By Mary Kate McCoy
Wisconsin Public Radio
The Wisconsin Interscholastic Athletic Association has delivered a loud and clear message to parents of high school athletes: "Cool it."
The organization that governs high school sports, along with its national counterpart, recently wrote an op-ed that has appeared in newspapers around the state, telling parents:
"Yelling, screaming and berating the officials humiliates your child and annoys those sitting around you, embarrasses your child's school and is the primary reason Wisconsin has an alarming shortage of high school officials."
Barry Mano, founder and president of the Racine-based National Association of Sports Officials, says it’s a serious problem — that’s getting worse.
"We live in a society with the volume turned up," Mano said. "I always say sports is life with the volume turned up, and we're living in a society that's become loud and brash."
This is on the parents, he said. And the numbers back him up.
According to a NASO survey of nearly 17,500 sports officials, 80 percent of officials call it quits within the first three years, and 75 percent of those respondents say it’s because of angry parents.
Sports officials can handle being heckled for a call, Mano said. Yet 47 percent of referees in the survey reported they felt unsafe or feared for their safety due to bad behavior. And 57 percent of them said they had to step in and break up a fight or a skirmish during a game.
"You yell at a referee who missed a call, that's no big deal," he said. "But this idea of trying to intersect us after we’re leaving a game, on our way to our car or our dressing rooms and you want to make a point to us, that's unacceptable behavior."
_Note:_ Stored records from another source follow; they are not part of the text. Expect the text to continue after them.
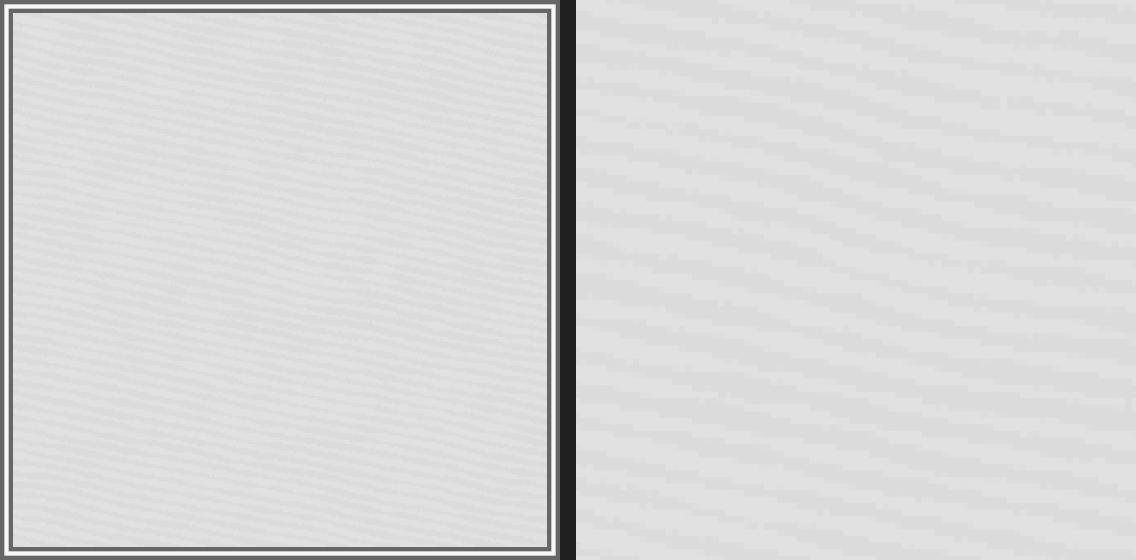
Left, the full canvas; right, a detail of the centre.
Write a Shadertoy shader that draws this texture.

```glsl
// Pale two-tone woven panel with ragged slanted streaks inside a dark, white, dark frame.
#define FRAME_WIDTH (1.0 / 128.0)
#define CELLS 256.0
#define STREAKS 50.0
#define SLANT 0.2
#define RAGGEDNESS 0.55
#define GRAIN 0.24
#define DARK_FRAME vec3(0.40)
#define WHITE_FRAME vec3(0.965)
#define CLOTH_SHADE vec3(0.860)
#define CLOTH_LIGHT vec3(0.882)
#define SAMPLES 3

float hash(vec2 p) {
    vec3 q = fract(vec3(p.xyx) * 0.1031);
    q += dot(q, q.yzx + 33.33);
    return fract((q.x + q.y) * q.z);
}

float valueNoise(vec2 p) {
    vec2 cell = floor(p);
    vec2 f = fract(p);
    f = f * f * (3.0 - 2.0 * f);
    float low = mix(hash(cell), hash(cell + vec2(1.0, 0.0)), f.x);
    float high = mix(hash(cell + vec2(0.0, 1.0)), hash(cell + vec2(1.0, 1.0)), f.x);
    return mix(low, high, f.y);
}

// Slanted streaks snapped to small square cells, broken up by noise
vec3 cloth(vec2 uv) {
    vec2 cell = floor(uv * CELLS);
    vec2 center = (cell + 0.5) / CELLS;
    float across = center.y + SLANT * center.x;
    float drift = 0.5 * valueNoise(center * 9.0);
    float wave = 4.0 * abs(fract(across * STREAKS + drift) - 0.5) - 1.0;
    float wear = valueNoise(vec2(center.x * 32.0, across * 90.0) + 17.0) - 0.5;
    float patches = valueNoise(center * 14.0 + 51.0) - 0.5;
    float grain = hash(cell + 7.0) - 0.5;
    float tone = wave + 2.0 * RAGGEDNESS * wear + 0.5 * patches + 2.0 * GRAIN * grain;
    return mix(CLOTH_SHADE, CLOTH_LIGHT, smoothstep(-0.12, 0.12, tone));
}

// Three nested frame lines of equal width around the cloth
vec3 panel(vec2 uv) {
    vec2 inset = min(uv, 1.0 - uv);
    float ring = floor(min(inset.x, inset.y) / FRAME_WIDTH);
    if (ring > 2.5) return cloth(uv);
    return abs(ring - 1.0) < 0.5 ? WHITE_FRAME : DARK_FRAME;
}

void mainImage(out vec4 fragColor, in vec2 fragCoord) {
    // Average a grid of samples in each pixel to smooth the edges
    vec3 sum = vec3(0.0);
    for (int j = 0; j < SAMPLES; j++) {
        for (int i = 0; i < SAMPLES; i++) {
            vec2 offset = (vec2(i, j) + 0.5) / float(SAMPLES) - 0.5;
            sum += panel((fragCoord + offset) / iResolution.xy);
        }
    }
    fragColor = vec4(sum / float(SAMPLES * SAMPLES), 1.0);
}
```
A big part of the problem is a misguided expectation that a high school sporting event is going to be officiated like a professional sporting event, Mano said. Features like instant replay make fans less patient and understanding of officials.
"It's very much part of ... the entertainment package of sports," he said. "People watch a lot of sports, see replay decisions being appealed and turned over, but they don't have that down at the high school and youth level, and most likely they're not ever going to have it."
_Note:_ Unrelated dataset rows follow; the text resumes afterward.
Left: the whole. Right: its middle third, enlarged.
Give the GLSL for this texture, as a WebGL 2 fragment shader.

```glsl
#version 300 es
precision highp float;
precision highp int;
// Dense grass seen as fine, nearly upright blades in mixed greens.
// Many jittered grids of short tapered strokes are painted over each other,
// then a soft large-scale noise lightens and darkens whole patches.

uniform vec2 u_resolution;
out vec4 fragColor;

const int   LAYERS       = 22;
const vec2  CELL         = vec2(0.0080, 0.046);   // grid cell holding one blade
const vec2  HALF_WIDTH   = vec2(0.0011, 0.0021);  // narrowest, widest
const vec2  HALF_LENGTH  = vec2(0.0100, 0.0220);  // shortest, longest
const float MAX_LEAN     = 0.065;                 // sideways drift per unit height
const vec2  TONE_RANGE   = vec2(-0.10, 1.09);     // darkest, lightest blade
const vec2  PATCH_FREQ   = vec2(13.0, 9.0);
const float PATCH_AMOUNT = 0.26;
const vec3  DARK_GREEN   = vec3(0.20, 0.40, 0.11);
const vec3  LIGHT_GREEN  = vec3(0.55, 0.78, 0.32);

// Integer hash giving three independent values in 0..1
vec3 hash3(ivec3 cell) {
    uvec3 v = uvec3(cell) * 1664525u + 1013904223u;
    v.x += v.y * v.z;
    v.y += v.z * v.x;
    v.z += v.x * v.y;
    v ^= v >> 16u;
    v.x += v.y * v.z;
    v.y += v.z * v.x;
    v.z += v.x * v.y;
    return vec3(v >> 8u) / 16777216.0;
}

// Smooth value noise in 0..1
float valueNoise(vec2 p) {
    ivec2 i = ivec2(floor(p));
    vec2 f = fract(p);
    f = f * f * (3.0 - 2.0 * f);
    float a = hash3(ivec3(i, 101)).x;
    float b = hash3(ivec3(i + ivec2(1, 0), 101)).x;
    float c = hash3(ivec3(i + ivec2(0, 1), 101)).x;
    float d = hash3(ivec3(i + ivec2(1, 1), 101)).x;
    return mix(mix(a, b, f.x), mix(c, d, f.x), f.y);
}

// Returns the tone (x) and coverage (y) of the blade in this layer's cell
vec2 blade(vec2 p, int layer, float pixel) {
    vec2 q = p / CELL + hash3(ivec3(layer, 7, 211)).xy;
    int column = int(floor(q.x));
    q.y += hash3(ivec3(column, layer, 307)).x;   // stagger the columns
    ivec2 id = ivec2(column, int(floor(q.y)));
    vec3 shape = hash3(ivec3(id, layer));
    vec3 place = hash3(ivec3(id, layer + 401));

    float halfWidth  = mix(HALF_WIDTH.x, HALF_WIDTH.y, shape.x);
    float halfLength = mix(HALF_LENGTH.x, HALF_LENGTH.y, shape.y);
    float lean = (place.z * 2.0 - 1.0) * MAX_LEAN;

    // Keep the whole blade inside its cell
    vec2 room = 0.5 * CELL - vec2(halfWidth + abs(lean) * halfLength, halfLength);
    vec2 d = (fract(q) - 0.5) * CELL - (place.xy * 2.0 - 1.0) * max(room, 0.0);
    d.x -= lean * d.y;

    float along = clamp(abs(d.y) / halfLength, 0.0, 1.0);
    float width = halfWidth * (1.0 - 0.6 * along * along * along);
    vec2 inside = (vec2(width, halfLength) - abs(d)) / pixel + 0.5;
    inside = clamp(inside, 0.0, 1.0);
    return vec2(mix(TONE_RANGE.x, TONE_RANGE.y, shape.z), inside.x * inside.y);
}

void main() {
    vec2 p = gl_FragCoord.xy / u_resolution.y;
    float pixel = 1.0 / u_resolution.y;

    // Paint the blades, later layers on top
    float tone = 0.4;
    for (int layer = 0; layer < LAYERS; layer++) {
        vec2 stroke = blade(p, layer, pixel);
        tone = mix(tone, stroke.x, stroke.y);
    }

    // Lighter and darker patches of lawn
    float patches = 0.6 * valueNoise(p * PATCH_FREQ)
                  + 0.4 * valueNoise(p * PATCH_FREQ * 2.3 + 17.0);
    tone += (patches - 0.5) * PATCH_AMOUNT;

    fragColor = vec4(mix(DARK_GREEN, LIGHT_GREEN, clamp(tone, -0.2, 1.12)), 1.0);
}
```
With fewer young officials signing up and staying on, the industry is graying. In 1972, the average age of people entering officiating was about 20 years old, by 2016 the average age jumped to 42 years old, according to the survey.
Outside of dealing with bad behavior, it can be a difficult job to stick with, Mano said. Most referees have typical 9-to-5 jobs and officiating a game often means traveling a distance and missing nights with family.
"They've got other jobs, they've got other lives," he said. "They are coming out working these games because they love sports, they want them to be good experiences for the student athletes."
Mano encourages parents to remember that sports should be a positive and educational experience for kids.
"This discussion cannot turn on the rightness or the wrongness of a call that a referee makes, we cannot allow ourselves to go there," he said.
Instead, those moments need to be turned into teachable moments, Mano said.
"At times it's going to be incorrect. And yes, at times you’re not going to like it but … that's when you need to have some discipline," he said. "You say, 'Listen … I think you got a bad call on that particular play,' but there it is, the game's got to go forward."
Some schools and organizations have taken to scheduling silent Saturdays — parents aren’t allowed to talk during games, or aren’t invited at all — and having parents sign contracts dealing with their behavior.
But those approaches make Mano feel slightly "sick," he said.
"We live in a society where we're not really accepting of the word 'no," Mano said. "And sports officials are in the business of delivering the word 'no."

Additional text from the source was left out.